The afternoon is 26 minutes longer than it was in mid-December, when sunset came the earliest it does the whole year. I keep reminding myself it is only mid-January, there is much cold weather to come before we again hear peepers.
Then I come home just before four, after a dull morning and an afternoon of cloudy gray, to feel the sky breaking in the southwest, the sun, after being blanketed by cotton wool, bursting free and glowing gold. It shone as though releasing a day's worth of pent-up energy.
It is all a matter of where one is in relationship to the sun and that afternoon I happened to be in the right place at the right moment. It does not last, I know, from other days watching a spot of glowing light vanish in the seconds it takes to pull over on the road shoulder and fumble for my phone camera — or realizing I have walked outside without it.
The upper part of the Mansion Road is a bit of a tunnel, the land rising on either side, old trees and brush and vines still devouring the north, the higher, side behind remnants of old fencing. Then the incline ends and the land opens, and the telephone poles — I know, they are utility poles but old ways die hard — stand tall and solitary. Heading west this same time of day and year the wires can gleam a rose-gold, like that wire my jewelry factory worker grandfather “drew” every day from a finite quantity of precious metal weighed out and back in on either end of his shift.
He came to America, bought a little piece of land in a small town on the rail line between Boston and Providence, managed to build a house and stay employed through the Great Depression.

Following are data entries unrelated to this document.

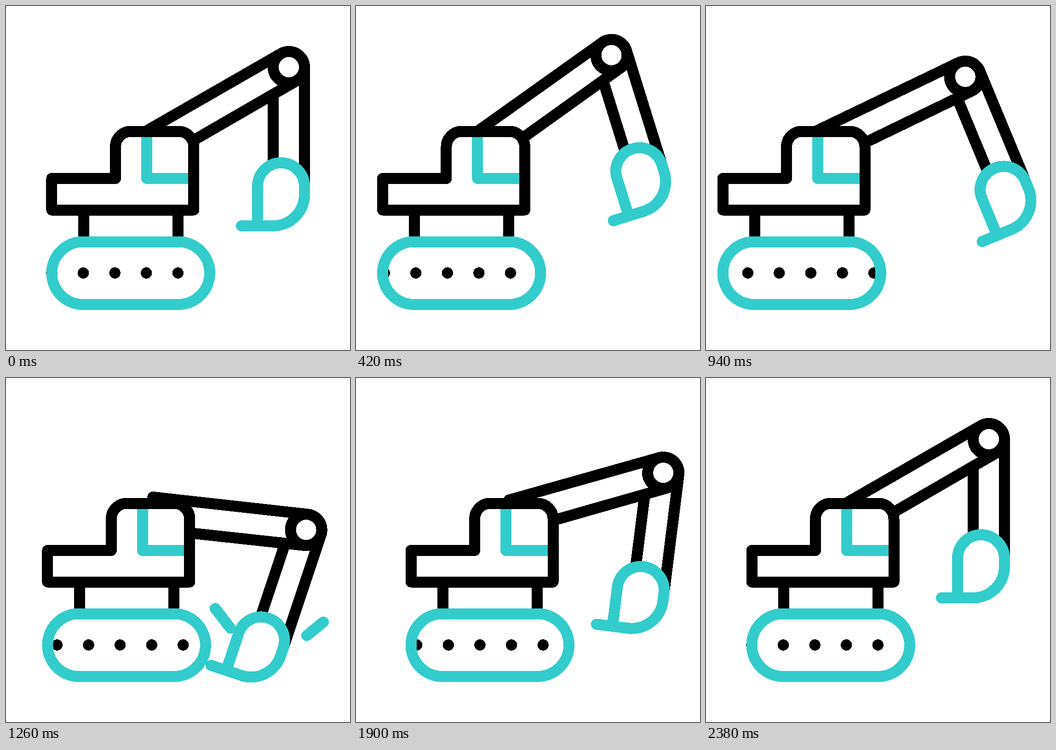
An HTML page for the animation above (2400 ms loop, 748 by 748 pixels).

```html
<!DOCTYPE html>
<html lang="en">
<head>
<meta charset="utf-8">
<title>Excavator</title>
<style>
  html, body { margin: 0; width: 100%; height: 100%; overflow: hidden; background: #fff; }
  svg { display: block; width: 100%; height: 100%; fill: none; stroke: #000; stroke-width: 24; stroke-linejoin: round; shape-rendering: crispEdges; }
  .teal { stroke: #3cc; }
  .round { stroke-linecap: round; }
  .white { fill: #fff; }
</style>
</head>
<body>
<svg viewBox="0 0 748 748">
  <g id="machine">
    <g id="boom">
      <g id="stick">
        <path d="M649 133V396M581 158V347"/>
        <path class="teal round" d="M512 478H581A68 68 0 0 0 649 410V392A51 51 0 0 0 547 392V478"/>
      </g>
      <path class="white round" d="M370 314L632 162.500L598 103.500L304 272.500"/>
      <circle class="white" cx="615" cy="133" r="34"/>
    </g>
    <path d="M169 444V512M374 444V512"/>
    <path class="white" d="M99.500 375H238V306.500A34 34 0 0 1 272 272.500H374.500A34 34 0 0 1 408.500 306.500V443.500H99.500Z"/>
    <path class="teal" d="M306 284.500V375H396.500"/>
    <g id="wheels" fill="#000" stroke="none"></g>
    <rect class="teal" x="99.500" y="512.500" width="343.500" height="136.500" rx="68.250"/>
  </g>
  <g id="sparks" class="teal round">
    <path pathLength="1" d="M488 544L444 487"/>
    <path pathLength="1" d="M654 560L702 521"/>
  </g>
</svg>
<script>
const LOOP = 2400, SPACING = 68.6, WHEELS = 5;
const [machine, boom, stick, wheels, sparks] =
  ['machine', 'boom', 'stick', 'wheels', 'sparks'].map(id => document.getElementById(id));

wheels.innerHTML = '<circle cy="580.500" r="12.200"/>'.repeat(WHEELS);

const ease = (t, start, end) => {
  const p = Math.min(1, Math.max(0, (t - start) / (end - start)));
  return p * p * (3 - 2 * p);
};

function draw(t) {
  // Chassis: back up, drive forward, settle
  const retreat = ease(t, 0, 785), advance = ease(t, 760, 1630), settle = ease(t, 1560, 2370);
  const drive = -75 * retreat + 107.5 * advance - 32.5 * settle;
  const roll = SPACING * (1.9 * retreat - 0.98 * advance - 1.92 * settle);

  // Arm: raise, strike the ground, recover
  const recover = ease(t, 1258, 2375);
  const lift = -9.6 * ease(t, 0, 760) + 46.1 * ease(t, 745, 1285) - 36.5 * recover;
  const swing = -31.4 * ease(t, 0, 790) + 49.9 * ease(t, 820, 1270) - 18.5 * recover;

  machine.setAttribute('transform', `translate(${drive})`);
  boom.setAttribute('transform', `rotate(${lift} 337 303)`);
  stick.setAttribute('transform', `rotate(${swing - lift} 615 133)`);

  const span = SPACING * WHEELS;
  [...wheels.children].forEach((wheel, i) =>
    wheel.setAttribute('cx', 99.5 + (i * SPACING + roll + span) % span));

  const head = ease(t, 1180, 1300), tail = 0.99 * ease(t, 1290, 1580);
  sparks.style.display = t >= 1190 && t < 1600 ? '' : 'none';
  sparks.style.strokeDasharray = `${head - tail} 2`;
  sparks.style.strokeDashoffset = -tail;
}

function tick() {
  draw(performance.now() % LOOP);
  requestAnimationFrame(tick);
}
tick();
</script>
</body>
</html>
```
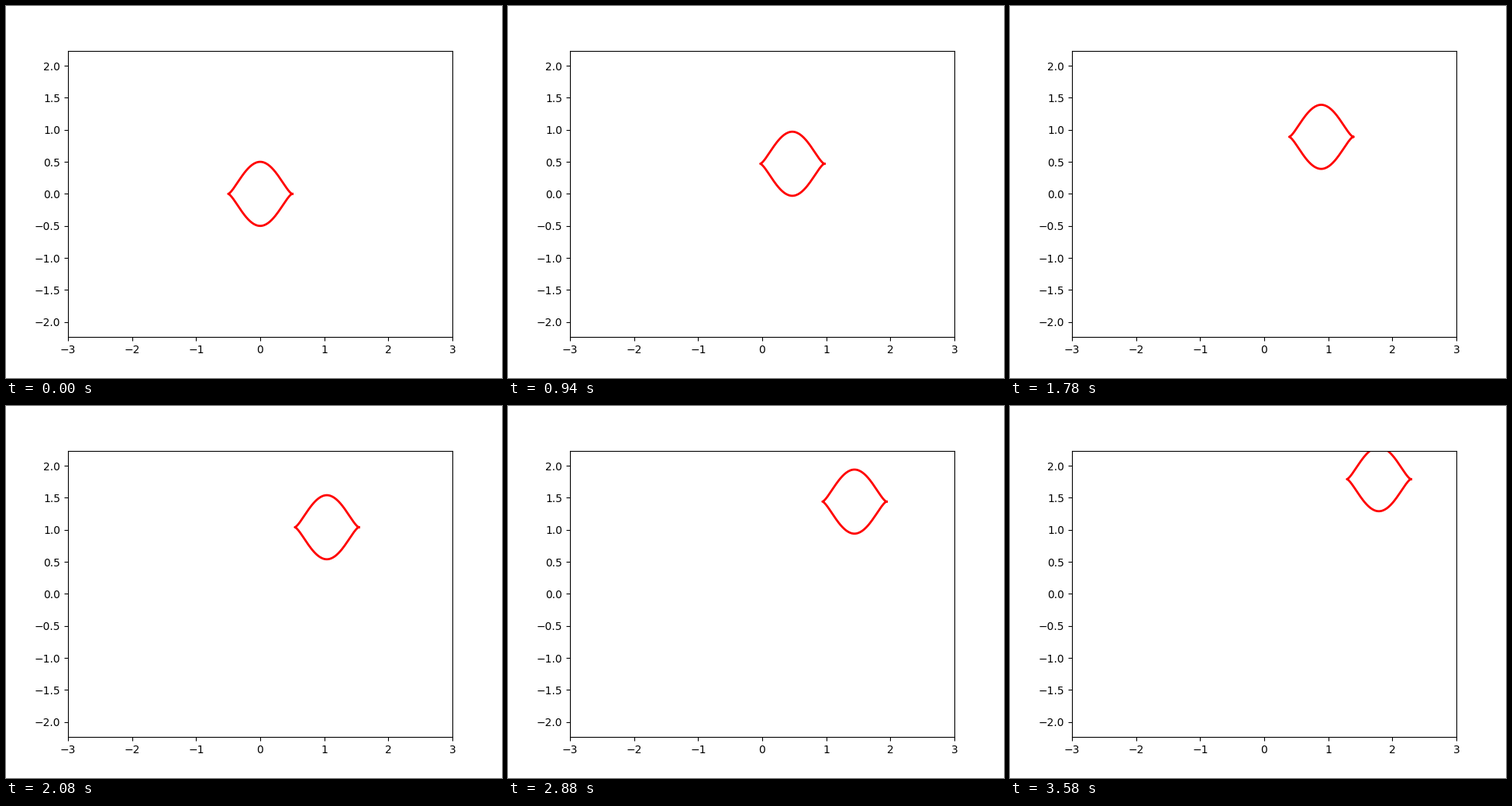
A matplotlib script for the animation above (3600 ms loop, 640 by 480 pixels).

```python
import numpy as np
import matplotlib.pyplot as plt
from matplotlib.animation import FuncAnimation

FRAMES = 180
INTERVAL = 20  # ms
STEP = 0.01    # diagonal shift per frame, in data units

fig, ax = plt.subplots(figsize=(6.4, 4.8), dpi=100)
half_height = 3 * (4.8 * 0.77) / (6.4 * 0.775)  # equal scale on both axes
ax.set_xlim(-3, 3)
ax.set_ylim(-half_height, half_height)

t = np.linspace(0, 2 * np.pi, 200)
x = 0.5 * np.cos(t)
y = 0.5 * np.sin(t) ** 3
line, = ax.plot(x, y, color="red", lw=2)


def update(i):
    shift = STEP * i
    line.set_data(x + shift, y + shift)
    return line,


anim = FuncAnimation(fig, update, frames=FRAMES, interval=INTERVAL,
                     repeat=True, repeat_delay=0)
plt.show()
```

There is, apparently, always a market for items crafted of gold, some for industrial use but in his job, primarily for jewelry.
On this recent day of an exploding day star I was headed east, and the wires were just black lines against a dark sky, connecting wooden poles nearly aglow. They were pale in that direct sun that illuminates regular white house trim to something luminous and makes even winter bare and gray brush turn some unidentifiable, magical, hue.

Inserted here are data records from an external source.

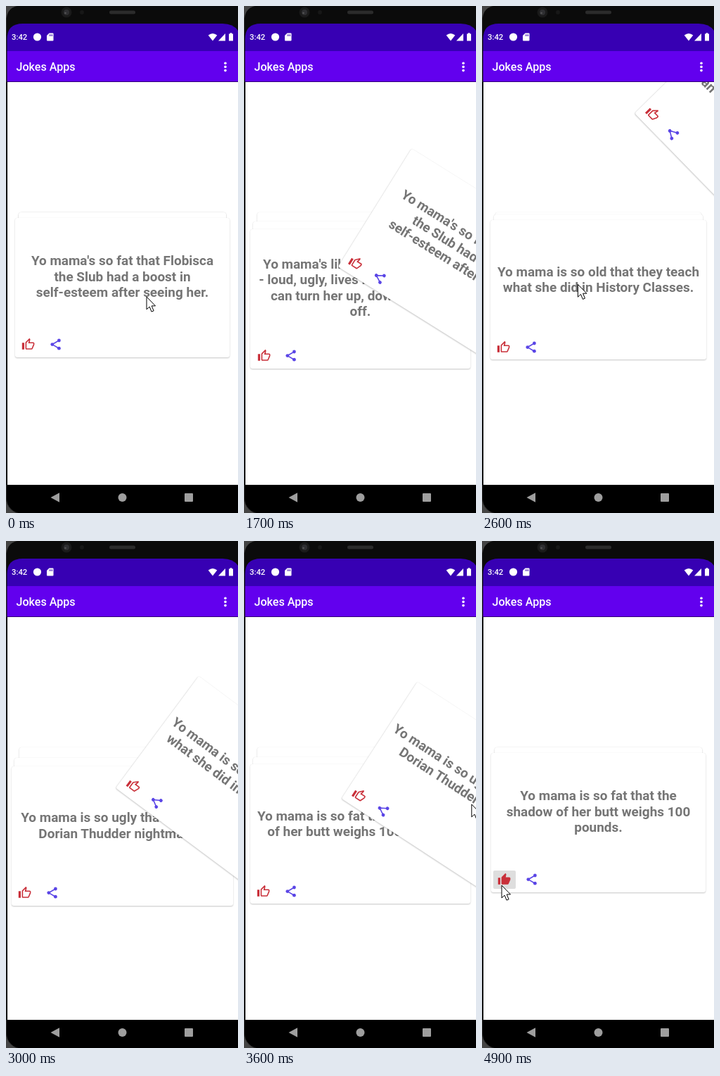
Animation, 330 px wide and 720 px high, one loop 5 s. Source, as an HTML page:

```html
<!DOCTYPE html>
<html lang="en">
<head>
<meta charset="utf-8">
<title>Joke cards</title>
<style>
  html, body { margin: 0; width: 100%; height: 100%; overflow: hidden; background: #444; }
  #stage { position: relative; width: 330px; height: 720px; overflow: hidden; font-family: Roboto, sans-serif; }
  #chrome, #cursor { position: absolute; left: 0; top: 0; overflow: visible; }
  #app { position: absolute; left: 1.5px; top: 107.5px; width: 328.5px; height: 572px; background: #fff; overflow: hidden; isolation: isolate; }
  /* deck shares the stage's coordinates */
  #deck { position: absolute; left: -1.5px; top: -107.5px; }
  .card {
    position: absolute; height: 198px; background: #fff; border-radius: 3px;
    box-shadow: 0 1px 2px rgba(0, 0, 0, .22), 0 0 1px rgba(0, 0, 0, .08);
  }
  .joke {
    position: absolute; left: 0; right: 0; top: 84.3px; transform: translateY(-50%);
    font-weight: 700; font-size: 18.95px; line-height: 22.5px;
    color: #757575; text-align: center; white-space: pre;
  }
  .card svg { position: absolute; top: 170.4px; width: 19.2px; height: 19.2px; }
  .like { left: 9.4px; fill: #c9303a; }
  .share { left: 48px; fill: #5a45e6; stroke: #5a45e6; }
  .press { position: absolute; left: 3px; top: 167px; width: 32px; height: 26px; border-radius: 2px; background: #dedede; visibility: hidden; }
</style>
</head>
<body>
<div id="stage">
  <svg id="chrome" width="330" height="720">
    <rect x=".5" y="-1" width="360" height="722" rx="22" stroke="#262626"/>
    <path d="M1 40V20Q1 0 21 0H330V40Z" fill="#0b0b0b"/>
    <circle cx="86" cy="9" r="7.5" fill="#1a1a1a"/>
    <circle cx="86" cy="9" r="4" fill="#2f2f32"/>
    <circle cx="84.5" cy="10" r="1.3" fill="#555"/>
    <circle cx="108" cy="9" r="3" fill="#171717"/>
    <rect x="147" y="6.5" width="37" height="5" rx="2.5" fill="#2b2b2b"/>
    <path d="M1.5 64V47Q1.5 25 24 25H308Q323 25 330 35V64Z" fill="#3700b3"/>
    <path d="M1.5 64H330V107.5H1.5Z" fill="#6200ee"/>
    <g fill="#fff" font-weight="500">
      <text x="8" y="48" font-size="11.3">3:42</text>
      <circle cx="44.5" cy="44" r="5.6"/>
      <path d="M61.5 38.5H66.5Q67.5 38.5 67.5 39.5V48.5Q67.5 49.5 66.5 49.5H59Q58 49.5 58 48.5V42Z"/>
      <path d="M62 40.3V42.8M63.8 40.3V42.8M65.6 40.3V42.8" stroke="#3700b3" stroke-width=".9"/>
      <path d="M287.7 41.5Q294 36.5 300.3 41.5L294 49.5Z"/>
      <path d="M302 49.5L312 39V49.5Z"/>
      <path d="M317 39.5H318.7V38.3H321.3V39.5H323V49.5H317Z"/>
      <text x="14.5" y="92" font-size="16.1">Jokes Apps</text>
      <circle cx="312" cy="81.2" r="1.8"/>
      <circle cx="312" cy="86.4" r="1.8"/>
      <circle cx="312" cy="91.6" r="1.8"/>
    </g>
    <g fill="#9e9e9e">
      <path d="M63.5 698L76 691.3V704.7Z"/>
      <circle cx="165.5" cy="698" r="6"/>
      <rect x="254" y="692" width="12" height="12" rx="1"/>
    </g>
  </svg>
  <div id="app"><div id="deck"></div></div>
  <svg id="cursor" width="14" height="23">
    <path d="M.5 .5V18.4L4.6 14.6 7.5 21.6 10.6 20.3 7.7 13.4H13Z" fill="#fff" stroke="#000"/>
  </svg>
</div>
<script>
const LOOP = 5000, STEP = 100;

const jokes = [
  "Yo mama's so fat that Flobisca\nthe Slub had a boost in\nself-esteem after seeing her.",
  "Yo mama's like a set of speakers\n- loud, ugly, lives in a box, and you\ncan turn her up, down, on, and\noff.",
  "Yo mama is so old that they teach\nwhat she did in History Classes.",
  "Yo mama is so ugly that she gives\nDorian Thudder nightmares.",
  "Yo mama is so fat that the\nshadow of her butt weighs 100\npounds.",
  "", ""
];
const wideJoke = "Yo mama is so fat that the shadow\nof her butt weighs 100 pounds.";
const lastCard = 4;

const thumbLine = "M9 21h9c.83 0 1.54-.5 1.84-1.22l3.02-7.05c.09-.23.14-.47.14-.73v-2c0-1.1-.9-2-2-2h-6.31l.95-4.57.03-.32c0-.41-.17-.79-.44-1.06L14.17 1 7.58 7.59C7.22 7.95 7 8.45 7 9v10c0 1.1.9 2 2 2zM9 9l4.34-4.34L12 10h9v2l-3 7H9V9zM1 9h4v12H1z";
const thumbFull = "M1 21h4V9H1v12zm22-11c0-1.1-.9-2-2-2h-6.31l.95-4.57.03-.32c0-.41-.17-.79-.44-1.06L14.17 1 7.59 7.59C7.22 7.95 7 8.45 7 9v10c0 1.1.9 2 2 2h9c.83 0 1.54-.5 1.84-1.22l3.02-7.05c.09-.23.14-.47.14-.73v-2z";

// reach: how far the card is dragged before it is flung
const swipes = [
  { start: 1500, end: 1900, reach: 150, pace: 1.5 },
  { start: 2100, end: 2700, reach: 172, pace: 1 },
  { start: 2700, end: 3300, reach: 172, pace: 1 },
  { start: 3300, end: 3800, reach: 155, pace: 1 }
];

// Left and top of each place in the deck, at rest and with the top card dragged away.
const rest = [[13, 301], [18, 293], [19, 293], [19, 293]];
const lifted = [[8, 320], [12, 308], [19, 293]];

// Time, x, y where the pointer turns or stops.
const stops = [
  [0, 200, 413], [200, 200, 413], [600, 89, 385], [900, 85, 385], [1500, 268, 395],
  [1900, 113, 398], [3600, 113, 398], [3800, 261, 360], [4300, 23, 491],
  [4400, 23, 491], [4500, 28, 489], [LOOP, 28, 489]
];

const lerp = (a, b, k) => a + (b - a) * k;
const mix = (a, b, k) => a.map((v, i) => lerp(v, b[i], k));

const cards = jokes.map((joke, i) => {
  const el = document.createElement("div");
  el.className = "card";
  el.style.zIndex = jokes.length - i;
  el.innerHTML = `<div class="joke">${joke}</div><div class="press"></div>
    <svg class="like" viewBox="0 0 24 24"><path d="${thumbLine}"/></svg>
    <svg class="share" viewBox="0 0 24 24"><path d="M18 5L6 12L18 19" fill="none" stroke-width="2"/>
    <g stroke="none"><circle cx="18" cy="5" r="3"/><circle cx="6" cy="12" r="3"/><circle cx="18" cy="19" r="3"/></g></svg>`;
  document.getElementById("deck").append(el);
  return el;
});
const cursor = document.getElementById("cursor");
const lastJoke = cards[lastCard].querySelector(".joke");
const press = cards[lastCard].querySelector(".press");
const thumb = cards[lastCard].querySelector(".like path");

// A cubic drag for three steps, then a straight fling for two.
function swipeAt(t) {
  const now = swipes.find(s => t >= s.start && t < s.end);
  if (!now) return { drag: 0, fling: 0 };
  const step = (t - now.start) / STEP * now.pace;
  return {
    drag: now.reach * Math.min(1, step / 3) ** 3,
    fling: Math.max(0, (step - 3) / 2)
  };
}

function place(el, [x, y], move = "none") {
  Object.assign(el.style, {
    left: x + "px", top: y + "px", width: 331 - 2 * x + "px", transform: move, visibility: "visible"
  });
}

function drawDeck(t, { drag, fling }) {
  const top = swipes.filter(s => t >= s.end).length;
  const lift = Math.min(1, drag / 172) * (1 - .82 * fling);
  const x = drag + 57 * fling, y = -.22 * drag - 170 * fling, angle = .213 * drag + 9 * fling;

  cards.forEach((el, i) => {
    const depth = i - top;
    if (depth < 0 || depth > 3) { el.style.visibility = "hidden"; return; }
    if (depth === 0) return place(el, rest[0], `translate(${x}px,${y}px) rotate(${angle}deg)`);
    const from = rest[fling ? depth - 1 : depth];
    place(el, mix(from, lifted[depth - 1], lift));
  });
  const wide = lastCard - top === 1 && lift > .3;
  lastJoke.textContent = wide ? wideJoke : jokes[lastCard];
}

function drawCursor(t, { drag, fling }) {
  const i = stops.findIndex(s => s[0] > t);
  const a = stops[i - 1], b = stops[i];
  const [, x, y] = mix(a, b, ((t - a[0]) / (b[0] - a[0])) ** 2);
  const pull = drag * (1 - .9 * fling);
  cursor.style.transform = `translate(${x + 1.36 * pull - .5}px,${y - .155 * pull - .5}px)`;
}

function draw(t) {
  const swipe = swipeAt(t);
  drawDeck(t, swipe);
  drawCursor(t, swipe);
  press.style.visibility = t >= 4800 ? "visible" : "hidden";
  thumb.setAttribute("d", t >= 4900 ? thumbFull : thumbLine);
}

const begin = performance.now();
function frame() {
  const t = (performance.now() - begin) % LOOP;
  draw(Math.floor(t / STEP) * STEP);
  requestAnimationFrame(frame);
}
frame();
</script>
</body>
</html>
```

It is easy to tell the time of year by shadows, still falling from far to the south of west, letting a row of privet turn the road dark, as the sun skating over it brightens the neighbor's roof.
And, of course, it is January, there was no one behind me frantic to reach the Mansion Beach and snag that one last parking spot that is going to vanish into the ether in the seconds they are held up, no one honking a horn — do people not realize that provides NO motivation to move?!
The sky to the east was deep blue, the light was molten, and fleeting. I did not expect it to still be flowing when I turned into my own field and felt myself at the end of the rainbow, my neighbor’s hills just visible over the newly shorn front lot, all running together in a sea of amber with a dark line of a stone wall disappearing over the far crest. At the edge of the vista stood the old barn, one of those that, for all its exposure to the raging wind, did survive the 1938 Hurricane and stands yet, giving definition to the space and providing historical reference. Yes, it says, this is farmland.
One winter I had a library book for months; no one else wanted it and I kept renewing it and renewing it, slowing working my way through the dense prose which wove a mystical tale in a very real — most of the time — setting, a rumbling, growing, turning from the nineteenth century, New York City. It was the first I'd learned of the Five Points, an historic area which became more widely known with the release of The Gangs of New York. The head villain in the tome was one Pearly Soames, an odd character, small and evil and fast, almost a hostage to his fascination, longing, even fetish for gold.
All the time he was looking to steal it from rich city dwellers to line an underground room all he needed only go north, to the then not so distant pasture lands of northern Manhattan at the right time of day and year. Although a horrid member of a gang called the Short Tails was not on my mind when I saw the shining land before me.
The sun stayed intense for several minutes that afternoon, on the poles and wires, and on the hillsides. The sky just a few degrees more to the east was a softer blue, the hill beyond a softer yellow. The light turned the fluffy topped phragmites on the far side of the pond into a floating pool of golden light, a coda to a day-is-done display.
The day of the extraordinary sun marked forty-nine years since my father died. I was in college and easily reachable but my brother was on “Polaris Patrol” submerged in the North Atlantic. He said he received “a short, but very moving letter. . . over the Lincoln’s floating wire (very low frequency -VLF) radio receiver.”
I remembered when I read his words that the Abraham Lincoln, like all submarines, had alternating crews, designated Gold and Blue, the colors of the land and sky all these years later. We knew these fields when we were children, our father taught us to drive the tractor out there — or taught my brother, I was way too little and far more interested in what I could see from the new-found height of the vehicle seat than paying attention to where I was heading. He did teach me to drive a car, many years later.
There is always a thread.